To answer your first question, with many brands of boats built from more stretchy fabric, you would want to lay the actual chafers down with the raft deflated for sure. An Achilles, for example. But this AIRE material has so little stretch it is better to do it fully inflated, to at least a solid 3 p.s.i. in the tubes - maybe even a bit more.
The best thing to do is get MEK (not the new fake MEK-substitute), wash one side of the wear patches and area on the boat where it will go, then put the lid back on but keep the MEK can handy. Always use cotton rags, never anything made of nylon - it will melt. Then lay the chafers down & trace the outlines with a pencil. Use masking tape or whatever tape you can find that will stick well, and mask of the outline. Leave an 1/8" or so all the way around.
Get some 2" or 2-1/2" wide throw-away grade brushes, cut the bristles to 1", and put on a thin coat on both chafers and both areas on the tube tops. Let it dry a minimum of 45 minutes, but up to overnight is probably okay.
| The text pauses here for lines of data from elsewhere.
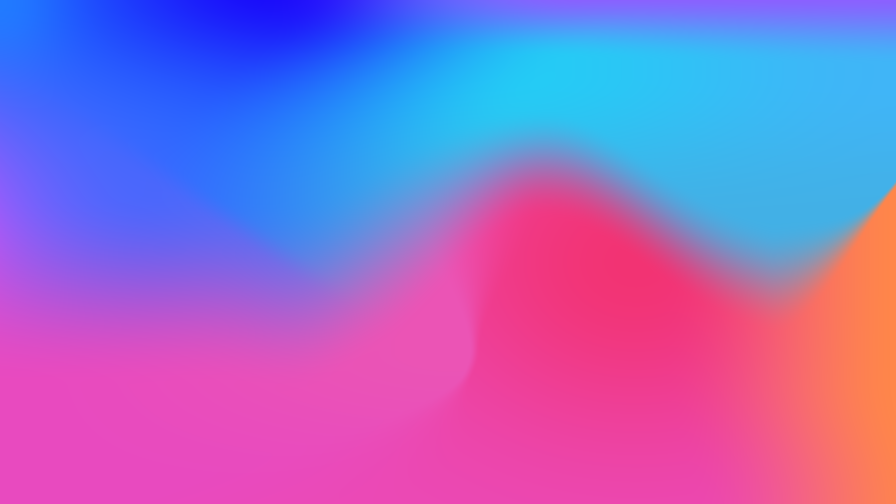
Write a Shadertoy shader that draws this background.

```glsl
// Soft mesh gradient: a blue and cyan sky over a pink and orange wave.
// Each half is built from smooth colour blends; the wave's height and
// softness vary along x, and two faint folds crease the colours.

float bell(float x, float center, float width) {
    float d = (x - center) / width;
    return exp(-d * d);
}

vec3 skyColor(vec2 p) {
    vec3 violet = vec3(0.62, 0.36, 0.98);

    // Deep blue pool at the top, violet glow on the left side
    float pool = bell(p.x, 0.32, 0.22) * bell(p.y, 1.04, 0.19);
    vec3 col = mix(vec3(0.13, 0.43, 1.0), vec3(0.10, 0.03, 0.98), pool);
    col = mix(col, vec3(0.13, 0.52, 1.0), 0.7 * bell(p.x, 0.0, 0.07) * smoothstep(0.75, 1.0, p.y));
    col = mix(col, violet, exp(-p.x / 0.13) * smoothstep(1.0, 0.5, p.y));

    // Cyan sweep with a broad, curved left edge
    float rise = max(p.y - 0.55, 0.0);
    float edge = 0.35 + 1.0 * rise * rise;
    vec3 cyan = mix(vec3(0.14, 0.80, 0.96), vec3(0.25, 0.71, 0.97), smoothstep(0.55, 1.0, p.x));
    cyan = mix(cyan, vec3(0.26, 0.69, 0.90), smoothstep(0.85, 0.55, p.y));
    float sweep = smoothstep(-0.2, 0.18, p.x - edge);
    col = mix(col, cyan, sweep);

    // Violet haze along the top right
    float haze = smoothstep(0.91 - 0.04 * p.x, 1.02, p.y) * smoothstep(0.28, 0.65, p.x);
    col = mix(col, vec3(0.56, 0.36, 1.0), haze);

    // Diagonal fold, violet below it
    float below = 0.653 - 1.2 * (p.x - 0.195) - p.y;
    float fold = smoothstep(-0.02, 0.05, below) * bell(p.x, 0.27, 0.13);
    return mix(col, vec3(0.42, 0.38, 0.96), 0.5 * fold);
}

vec3 waveColor(vec2 p) {
    // Pink ground and the hot pink body
    vec3 pink = mix(vec3(0.91, 0.29, 0.75), vec3(0.92, 0.33, 0.71), smoothstep(0.0, 0.3, p.y) * smoothstep(0.0, 0.5, p.x));
    float heat = bell(p.x, 0.71, 0.24) * bell(p.y, 0.48, 0.34);
    vec3 body = mix(vec3(0.92, 0.29, 0.72), vec3(0.95, 0.20, 0.45), heat);

    // Curved fold between them, crisp in the middle and soft at its ends
    float drop = max(0.31 - p.y, 0.0);
    float foldX = 0.53 - 2.8 * drop * drop;
    float soft = 0.006 + 0.07 * smoothstep(0.3, 0.62, p.y) + 0.16 * smoothstep(0.26, 0.0, p.y);
    vec3 col = mix(pink, body, smoothstep(-soft, soft, p.x - foldX));

    // Orange side, reaching in less near the bottom
    float side = smoothstep(0.74, 1.02, p.x - 0.03 * smoothstep(0.25, 0.0, p.y));
    return mix(col, vec3(1.0, 0.53, 0.28), side);
}

void mainImage(out vec4 fragColor, in vec2 fragCoord) {
    vec2 p = fragCoord / iResolution.xy;

    // Wave crest: central hump, small dip before it, climb at the right
    float climb = pow(max(p.x - 0.86, 0.0) / 0.14, 1.5);
    float crest = 0.425 + 0.25 * bell(p.x, 0.605, 0.165)
                - 0.03 * bell(p.x, 0.34, 0.07) + 0.21 * climb;

    // Softness of the crest narrows toward the right
    float blur = mix(0.19, 0.11, smoothstep(0.42, 0.6, p.x));
    blur = mix(blur, 0.008, smoothstep(0.87, 1.0, p.x));

    float wave = smoothstep(blur, -blur, p.y - crest);
    fragColor = vec4(mix(skyColor(p), waveColor(p), wave), 1.0);
}
```
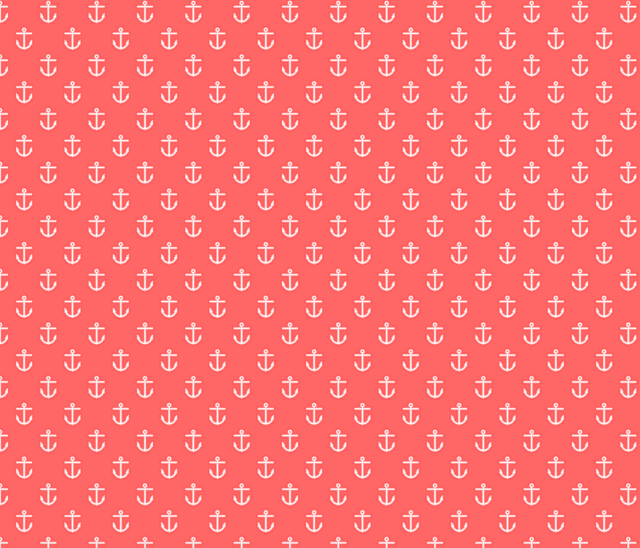
Reproduce this pattern procedurally as a Shadertoy shader.

```glsl
// Small white anchors in staggered rows on a coral ground.
#define COLUMN_PITCH 0.07552   // between anchors in a row, in canvas widths
#define ROW_STEP 0.04189       // between staggered rows, in canvas widths
#define TOP_OFFSET 0.0186      // first row below the top edge
#define ANCHOR_SIZE 0.01736    // half the height of an anchor
#define STROKE 0.078           // half line width, in anchor units
#define SOFTNESS 0.08          // half width of the blurred edge
#define GROUND vec3(1.0, 0.40, 0.40)
#define HALO vec3(1.0, 0.36, 0.36)
#define WHITE vec3(1.0, 0.96, 0.96)

// Stroke from a to b whose half width runs from ra to rb.
float taperedStroke(vec2 p, vec2 a, vec2 b, float ra, float rb) {
    vec2 ab = b - a;
    float t = clamp(dot(p - a, ab) / dot(ab, ab), 0.0, 1.0);
    return length(p - a - t * ab) - mix(ra, rb, t);
}

// Lower half circle with rounded ends; p.x is not negative.
float lowerArc(vec2 p, float radius, float halfWidth) {
    float d = p.y < 0.0 ? abs(length(p) - radius) : length(p - vec2(radius, 0.0));
    return d - halfWidth;
}

// Signed distance to an anchor spanning -1 to 1 in height.
float anchorDistance(vec2 p) {
    p.x = abs(p.x);
    float ring = abs(length(p - vec2(0.0, 0.80)) - 0.13) - 0.065;
    float stock = taperedStroke(p, vec2(0.0, 0.475), vec2(0.64, 0.475), STROKE, STROKE);
    float shank = taperedStroke(p, vec2(0.0, 0.65), vec2(0.0, -0.85), STROKE, STROKE);
    float arms = lowerArc(p - vec2(0.0, -0.25), 0.62, STROKE);
    float fluke = taperedStroke(p, vec2(0.69, -0.12), vec2(0.59, -0.43), 0.02, 0.13);
    float crown = taperedStroke(p, vec2(0.0, -0.82), vec2(0.0, -0.98), 0.14, 0.02);
    return min(min(min(ring, stock), min(shank, arms)), min(fluke, crown));
}

void mainImage(out vec4 fragColor, in vec2 fragCoord) {
    // Canvas widths, measured down from the top left corner
    vec2 canvas = vec2(fragCoord.x, iResolution.y - fragCoord.y) / iResolution.x;

    // Staggered repeat: every second row moves by half a column
    float rowCoord = (canvas.y - TOP_OFFSET) / ROW_STEP;
    float row = floor(rowCoord + 0.5);
    float column = canvas.x / COLUMN_PITCH - 0.5 * mod(row, 2.0);
    vec2 local = vec2((fract(column + 0.5) - 0.5) * COLUMN_PITCH,
                      (row - rowCoord) * ROW_STEP) / ANCHOR_SIZE;

    // Soft white shape with a faint darker rim
    float d = anchorDistance(local);
    float pixel = 1.0 / (iResolution.x * ANCHOR_SIZE);
    float edge = max(SOFTNESS, 0.6 * pixel);
    float cover = 1.0 - smoothstep(-edge, edge, d);
    float rim = smoothstep(0.06, 0.11, d) * (1.0 - smoothstep(0.14, 0.23, d));
    vec3 color = mix(mix(GROUND, HALO, rim), WHITE, cover);
    fragColor = vec4(color, 1.0);
}
```
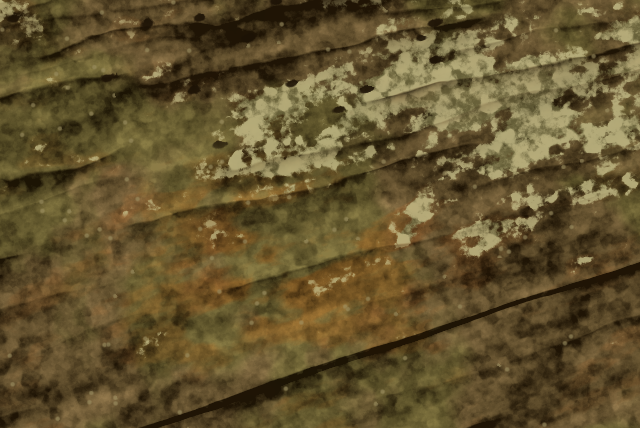
Write a WebGL 2 fragment shader that draws this texture.

```glsl
#version 300 es
precision highp float;
// Weathered sandstone in slanting beds, with dark ledges, pits, rust and pale lichen.
uniform vec2 u_resolution;
out vec4 fragColor;

vec2 hash2(vec2 p) {
  vec3 q = fract(p.xyx * vec3(0.1031, 0.1030, 0.0973));
  q += dot(q, q.yzx + 33.33);
  return fract((q.xx + q.yz) * q.zy);
}

// Cellular noise: x = nearest distance, y = blended cell value, z = nearest cell value
vec3 cells(vec2 p) {
  vec2 id = floor(p), f = p - id;
  float nearest = 9.0, pick = 0.0, sum = 0.0, total = 0.0;
  for (int j = -1; j <= 1; j++) {
    for (int i = -1; i <= 1; i++) {
      vec2 o = vec2(i, j), h = hash2(id + o), r = o + h - f;
      float d = dot(r, r), w = exp(-7.0 * d) + 1e-5;
      float value = fract(h.x * 17.3 + h.y * 31.7);
      sum += w * value;
      total += w;
      if (d < nearest) { nearest = d; pick = value; }
    }
  }
  return vec3(sqrt(nearest), sum / total, pick);
}

float layered(vec2 p) {
  float sum = 0.0, amp = 0.53;
  for (int i = 0; i < 4; i++) {
    sum += amp * cells(p).y;
    p = mat2(1.7, 1.2, -1.2, 1.7) * p + 7.3;
    amp *= 0.5;
  }
  return sum;
}

// Bedding shadows: x = shade under overhangs, y = light on the lips above
vec2 ledges(float x, float bed, float rough) {
  vec2 light = vec2(0.0);
  for (int k = 0; k < 16; k++) {
    float n = 0.5 * float(k);
    float major = k % 2 == 0 ? 1.0 : 0.5;
    float wave = 0.010 * sin(x * 5.0 + n * 9.0) + 0.006 * sin(x * 13.0 + n * 5.0);
    float level = -0.41 + 0.32 * n - 0.0175 * n * n;
    float straight = k == 2 ? 0.25 : 1.0;
    float d = level + straight * (wave + 0.055 * (rough - 0.5)) - bed;
    float run = cells(vec2(x * 3.2 + n * 11.0, n * 7.0)).y;
    float strength = major * smoothstep(0.18, 0.75, run);
    float depth = 0.012 + 0.035 * run * major;
    light.x += strength * smoothstep(-0.004, 0.005, d) * exp(-max(d, 0.0) / depth);
    light.y += strength * exp(-abs(d + 0.016) / 0.014);
    // One long open joint
    if (k == 2) {
      float gap = 0.003 + 0.005 * run;
      light.x += 1.1 * smoothstep(0.25, 0.4, x) * (1.0 - smoothstep(gap, gap + 0.005, abs(d)));
    }
  }
  return min(light, vec2(1.25, 1.0));
}

void main() {
  vec2 p = gl_FragCoord.xy / u_resolution.y;
  float px = 1.0 / u_resolution.y;
  // Beds fan slightly, steeper toward the bottom
  float bed = (p.y - 0.31 * p.x) / (1.0 - 0.17 * p.x);
  vec2 along = vec2(p.x * 4.0, bed * 10.0);

  float broad = layered(along);
  float relief = broad - layered(along + vec2(-0.08, 0.28));
  float grain = layered(p * 42.0);
  float patches = layered(vec2(p.x * 7.0, bed * 13.0) + 31.0);
  float stain = layered(p * 3.5 + 12.0);
  vec2 light = ledges(p.x, bed, broad);

  // Rock tone, from deep shadow to worn faces
  float tone = 0.58 + 0.55 * (broad - 0.5) + 0.8 * (grain - 0.5) + 0.45 * relief;
  tone += 0.5 * (stain - 0.5) + 0.13 * light.y;
  tone = clamp(tone - 0.62 * light.x, 0.0, 1.1);
  vec3 rock = mix(vec3(0.12, 0.08, 0.02), vec3(0.37, 0.30, 0.17), min(tone * 2.0, 1.0));
  rock = mix(rock, vec3(0.56, 0.46, 0.29), max(tone * 2.0 - 1.0, 0.0));

  // Rusty middle and mossy tints
  float heart = exp(-dot((p - vec2(0.68, 0.38)) * vec2(2.6, 4.0), (p - vec2(0.68, 0.38)) * vec2(2.6, 4.0)));
  float rust = smoothstep(0.45, 0.72, patches + 0.22 * heart - 0.06);
  rock *= mix(vec3(1.0), vec3(1.22, 0.93, 0.70), rust * (0.3 + 0.6 * heart));
  rock *= mix(vec3(1.0), vec3(0.90, 0.99, 0.86), smoothstep(0.45, 0.65, stain));

  // Lichen: one large crust, thin streaks along the upper beds
  vec2 off = p - vec2(1.08, 0.77);
  off.y -= 0.08 * off.x;
  float reach = 1.0 - length(off / vec2(0.50, 0.25));
  reach = max(reach, mix(-0.95, -0.42, smoothstep(0.45, 0.75, bed)));
  float cover = 0.7 * reach + 2.1 * (patches - 0.5) + 1.1 * (grain - 0.5);
  float crust = smoothstep(0.10, 0.38, cover) * (1.0 - 0.8 * min(light.x, 1.0));
  vec3 lichen = mix(vec3(0.42, 0.40, 0.24), vec3(0.74, 0.71, 0.51), smoothstep(0.28, 0.68, grain + 0.25 * (patches - 0.5)));
  vec3 col = mix(rock, lichen, 0.88 * crust);

  // Small pale flecks
  vec3 fleck = cells(p * 48.0);
  float speck = step(0.965, fleck.z) * (1.0 - smoothstep(0.12, 0.25 + 48.0 * px, fleck.x));
  col = mix(col, vec3(0.62, 0.57, 0.39), 0.6 * speck);

  // Weathered pits, mostly in the upper beds
  vec3 pit = cells(vec2(p.x * 15.0, bed * 24.0) + 0.12 * grain);
  float hollow = step(0.90, pit.z) * smoothstep(0.5, 0.62, bed + 0.15 * (stain - 0.5));
  hollow *= 1.0 - smoothstep(0.16, 0.24 + 20.0 * px, pit.x + 0.3 * (grain - 0.5));
  col = mix(col, vec3(0.11, 0.07, 0.02), 0.9 * hollow);

  fragColor = vec4(col, 1.0);
}
```
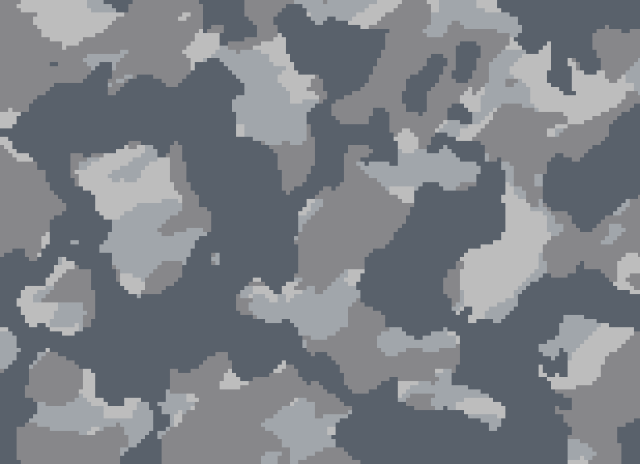
This pattern is drawn by a WebGL 1 fragment shader. Its source:

```glsl
precision highp float;
// Blocky urban camouflage: lobed slate blobs lie over a grey ground that
// carries slanted patches, each split into blue grey and pale grey.
// Layers are thresholded gradient noise, sampled once per square block.

uniform vec2 u_resolution;

const float ROWS = 112.0; // blocks over the canvas height

vec2 gradientAt(vec2 corner) {
  float h = fract(sin(dot(corner, vec2(127.1, 311.7))) * 43758.55);
  return vec2(cos(6.2832 * h), sin(6.2832 * h));
}

float gradientNoise(vec2 p) {
  vec2 i = floor(p);
  vec2 f = p - i;
  vec2 u = f * f * f * (f * (f * 6.0 - 15.0) + 10.0);
  float a = dot(gradientAt(i), f);
  float b = dot(gradientAt(i + vec2(1.0, 0.0)), f - vec2(1.0, 0.0));
  float c = dot(gradientAt(i + vec2(0.0, 1.0)), f - vec2(0.0, 1.0));
  float d = dot(gradientAt(i + 1.0), f - 1.0);
  return mix(mix(a, b, u.x), mix(c, d, u.x), u.y);
}

// Broad shapes with two weaker octaves for the lobed, ragged outline
float blotches(vec2 p) {
  float sum = 0.0;
  float amplitude = 1.0;
  for (int octave = 0; octave < 3; octave++) {
    sum += amplitude * gradientNoise(p);
    p = mat2(1.68, 1.26, -1.26, 1.68) * p + 17.3;
    amplitude *= 0.44;
  }
  return sum;
}

vec3 camouflage(vec2 block) {
  vec2 p = (block + 0.5) / ROWS;
  vec2 warp = vec2(gradientNoise(p * 6.0 + 31.0), gradientNoise(p * 6.0 + 57.0));
  vec2 q = p + 0.05 * warp;
  vec2 slanted = vec2(0.85 * q.x - 0.45 * q.y, 1.1 * q.y);

  vec3 slate = vec3(0.35, 0.38, 0.42);
  vec3 ground = vec3(0.53, 0.53, 0.54);
  vec3 blueGrey = vec3(0.63, 0.65, 0.67);
  vec3 pale = vec3(0.74);

  vec3 patchColour = mix(blueGrey, pale, step(0.035, blotches(slanted * 6.0 + 83.4)));
  vec3 colour = mix(ground, patchColour, step(0.04, blotches(slanted * 5.2 + 41.7)));
  return mix(colour, slate, step(0.017, blotches(q * vec2(4.8, 4.4) + 9.2)));
}

void main() {
  // Blend the four nearest blocks over one screen pixel at their borders
  vec2 grid = gl_FragCoord.xy / u_resolution.y * ROWS - 0.5;
  vec2 block = floor(grid);
  float halfPixel = min(0.5, 0.5 * ROWS / u_resolution.y);
  vec2 w = smoothstep(0.5 - halfPixel, 0.5 + halfPixel, grid - block);
  vec3 lower = mix(camouflage(block), camouflage(block + vec2(1.0, 0.0)), w.x);
  vec3 upper = mix(camouflage(block + vec2(0.0, 1.0)), camouflage(block + 1.0), w.x);
  gl_FragColor = vec4(mix(lower, upper, w.y), 1.0);
}
```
We usually go an hour to 90 minutes. The reason for cutting the brush bristles is that it allows you to spread the glue thin more easily, and larger sizes like 2" let you work way faster than a 1" brush would.
Once that's dry, go back and quickly put a second coat on just one chafer and one side of the boat. Let this second coat dry 10 minutes. Now check and see if the chafer will bond to the area on the boat. It shouldn't unless it's very cold or humid the day you are working. (if it still seems tacky wait another 3 to 5 minutes). With the chafer laid down & lined up in position lift up about a foot or so at one end, get your rag again, wet it with MEK, and wipe the foot of chafer and matching area on the boat. After about 5 to 10 seconds it is ready to lay down. The MEK re-activates the glue. Fake MEK may not work for this purpose, and could even contaminate the glue. I'm not sure to be honest since we have no experience with it, but I would not chance using "MEK substitute".
Now lift the chafer from the other end, and wet another foot, lay it down, and repeat until you get to the far end. Then repeat all this with frame strip #2. Having a second person might be helpful.
Use a putty knife (with the corners rounded a tad and the edges sanded a little) to burnish the patches. The narrow edge exerts far more force per square inch than a rubber roller, and a skinny metal roller tool would take all week to cover every square inch of those chafers.
When you burnish with the putty knife, work from the center (cross ways) out to the edge. Do not burnish the long way along the six foot length of the chafer, because you can push a wrinkle into the chafer doing this.
Let the glue cure overnight and you should be ready for action.
Maybe using some 303 Protectant on your boat might extend the pvc's lifespan a bit too. For what it's worth, my family has a 5-1/2 year old pvc pool cover that is still functional, though the material is not as flexy as when it was new. Then again, it's made with Heywinkle (German) pvc, which is not as high a grade as the French Ferrari fabric your boat is built from.
It sounds like your boat may now be out of warranty, but even if it wasn't I can tell you for certain chafe patches or extra D-rings will not void AIRE's warranty. This is not to say other "modifications" won't though. Things like punching extra bail holes in a kayak definitely will void it.